The answer must consist of every line in the records that contains the word "display".

-----

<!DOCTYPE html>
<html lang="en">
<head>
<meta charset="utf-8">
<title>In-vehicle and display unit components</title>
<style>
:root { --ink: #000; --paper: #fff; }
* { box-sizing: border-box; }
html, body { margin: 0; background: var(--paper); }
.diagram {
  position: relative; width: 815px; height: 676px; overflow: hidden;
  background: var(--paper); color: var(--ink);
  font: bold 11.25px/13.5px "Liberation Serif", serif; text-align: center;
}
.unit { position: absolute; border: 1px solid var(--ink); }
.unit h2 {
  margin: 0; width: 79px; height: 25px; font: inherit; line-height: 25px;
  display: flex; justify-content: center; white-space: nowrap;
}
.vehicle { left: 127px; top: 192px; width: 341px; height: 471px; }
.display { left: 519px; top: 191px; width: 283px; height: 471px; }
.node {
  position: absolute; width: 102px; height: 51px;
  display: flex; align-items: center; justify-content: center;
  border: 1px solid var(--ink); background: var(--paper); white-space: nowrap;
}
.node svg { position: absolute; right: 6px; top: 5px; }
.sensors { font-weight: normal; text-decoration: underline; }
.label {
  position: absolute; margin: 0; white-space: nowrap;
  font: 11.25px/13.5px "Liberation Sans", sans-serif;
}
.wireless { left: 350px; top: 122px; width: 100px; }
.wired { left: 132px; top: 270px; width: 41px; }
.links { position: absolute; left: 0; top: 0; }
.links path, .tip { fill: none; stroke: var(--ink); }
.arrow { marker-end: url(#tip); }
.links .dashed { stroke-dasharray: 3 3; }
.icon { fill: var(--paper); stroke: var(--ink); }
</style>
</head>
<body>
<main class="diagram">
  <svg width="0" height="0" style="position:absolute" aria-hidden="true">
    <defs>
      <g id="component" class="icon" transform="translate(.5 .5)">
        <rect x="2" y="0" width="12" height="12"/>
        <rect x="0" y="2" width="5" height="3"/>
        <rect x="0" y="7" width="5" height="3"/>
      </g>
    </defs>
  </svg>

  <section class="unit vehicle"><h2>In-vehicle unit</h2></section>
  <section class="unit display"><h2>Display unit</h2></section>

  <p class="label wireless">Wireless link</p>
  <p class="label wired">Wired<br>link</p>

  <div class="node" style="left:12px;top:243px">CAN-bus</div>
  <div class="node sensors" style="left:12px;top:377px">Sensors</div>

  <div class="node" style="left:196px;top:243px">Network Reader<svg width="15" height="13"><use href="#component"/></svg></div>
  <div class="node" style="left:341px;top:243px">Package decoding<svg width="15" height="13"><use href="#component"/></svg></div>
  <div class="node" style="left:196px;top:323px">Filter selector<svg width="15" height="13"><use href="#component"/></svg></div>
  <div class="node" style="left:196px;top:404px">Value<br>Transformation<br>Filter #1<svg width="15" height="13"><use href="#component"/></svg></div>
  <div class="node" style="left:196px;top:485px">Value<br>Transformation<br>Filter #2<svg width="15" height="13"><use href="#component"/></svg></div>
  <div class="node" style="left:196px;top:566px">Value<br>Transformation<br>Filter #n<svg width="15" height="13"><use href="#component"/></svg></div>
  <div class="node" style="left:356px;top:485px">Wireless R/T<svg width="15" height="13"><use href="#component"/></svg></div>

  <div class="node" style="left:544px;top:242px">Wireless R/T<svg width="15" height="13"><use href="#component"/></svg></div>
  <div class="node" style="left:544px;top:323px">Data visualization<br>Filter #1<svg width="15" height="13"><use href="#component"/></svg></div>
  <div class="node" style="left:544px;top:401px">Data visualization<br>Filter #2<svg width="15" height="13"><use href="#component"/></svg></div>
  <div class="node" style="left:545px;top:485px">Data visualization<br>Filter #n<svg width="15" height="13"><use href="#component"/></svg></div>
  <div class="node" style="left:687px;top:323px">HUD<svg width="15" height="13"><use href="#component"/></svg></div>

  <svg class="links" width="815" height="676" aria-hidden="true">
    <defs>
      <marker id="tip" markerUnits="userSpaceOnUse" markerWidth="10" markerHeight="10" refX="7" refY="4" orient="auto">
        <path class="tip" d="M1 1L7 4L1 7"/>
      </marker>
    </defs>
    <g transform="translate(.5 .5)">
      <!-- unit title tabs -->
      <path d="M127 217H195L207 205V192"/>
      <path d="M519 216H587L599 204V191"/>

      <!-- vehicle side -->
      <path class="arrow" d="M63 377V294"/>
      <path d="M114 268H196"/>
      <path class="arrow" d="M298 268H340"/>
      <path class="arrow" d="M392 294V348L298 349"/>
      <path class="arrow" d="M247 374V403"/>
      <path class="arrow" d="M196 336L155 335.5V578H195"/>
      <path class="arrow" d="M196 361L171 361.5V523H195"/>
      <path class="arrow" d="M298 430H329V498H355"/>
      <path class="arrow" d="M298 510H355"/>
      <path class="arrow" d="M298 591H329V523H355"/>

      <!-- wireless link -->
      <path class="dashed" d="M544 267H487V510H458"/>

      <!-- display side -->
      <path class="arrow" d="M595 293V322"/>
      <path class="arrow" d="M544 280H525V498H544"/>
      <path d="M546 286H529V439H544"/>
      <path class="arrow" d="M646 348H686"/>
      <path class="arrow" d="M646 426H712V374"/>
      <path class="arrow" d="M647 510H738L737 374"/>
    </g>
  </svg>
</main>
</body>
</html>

-----

> [Solution]:
<title>In-vehicle and display unit components</title>
  display: flex; justify-content: center; white-space: nowrap;
.display { left: 519px; top: 191px; width: 283px; height: 471px; }
  display: flex; align-items: center; justify-content: center;
  <section class="unit display"><h2>Display unit</h2></section>
      <!-- display side -->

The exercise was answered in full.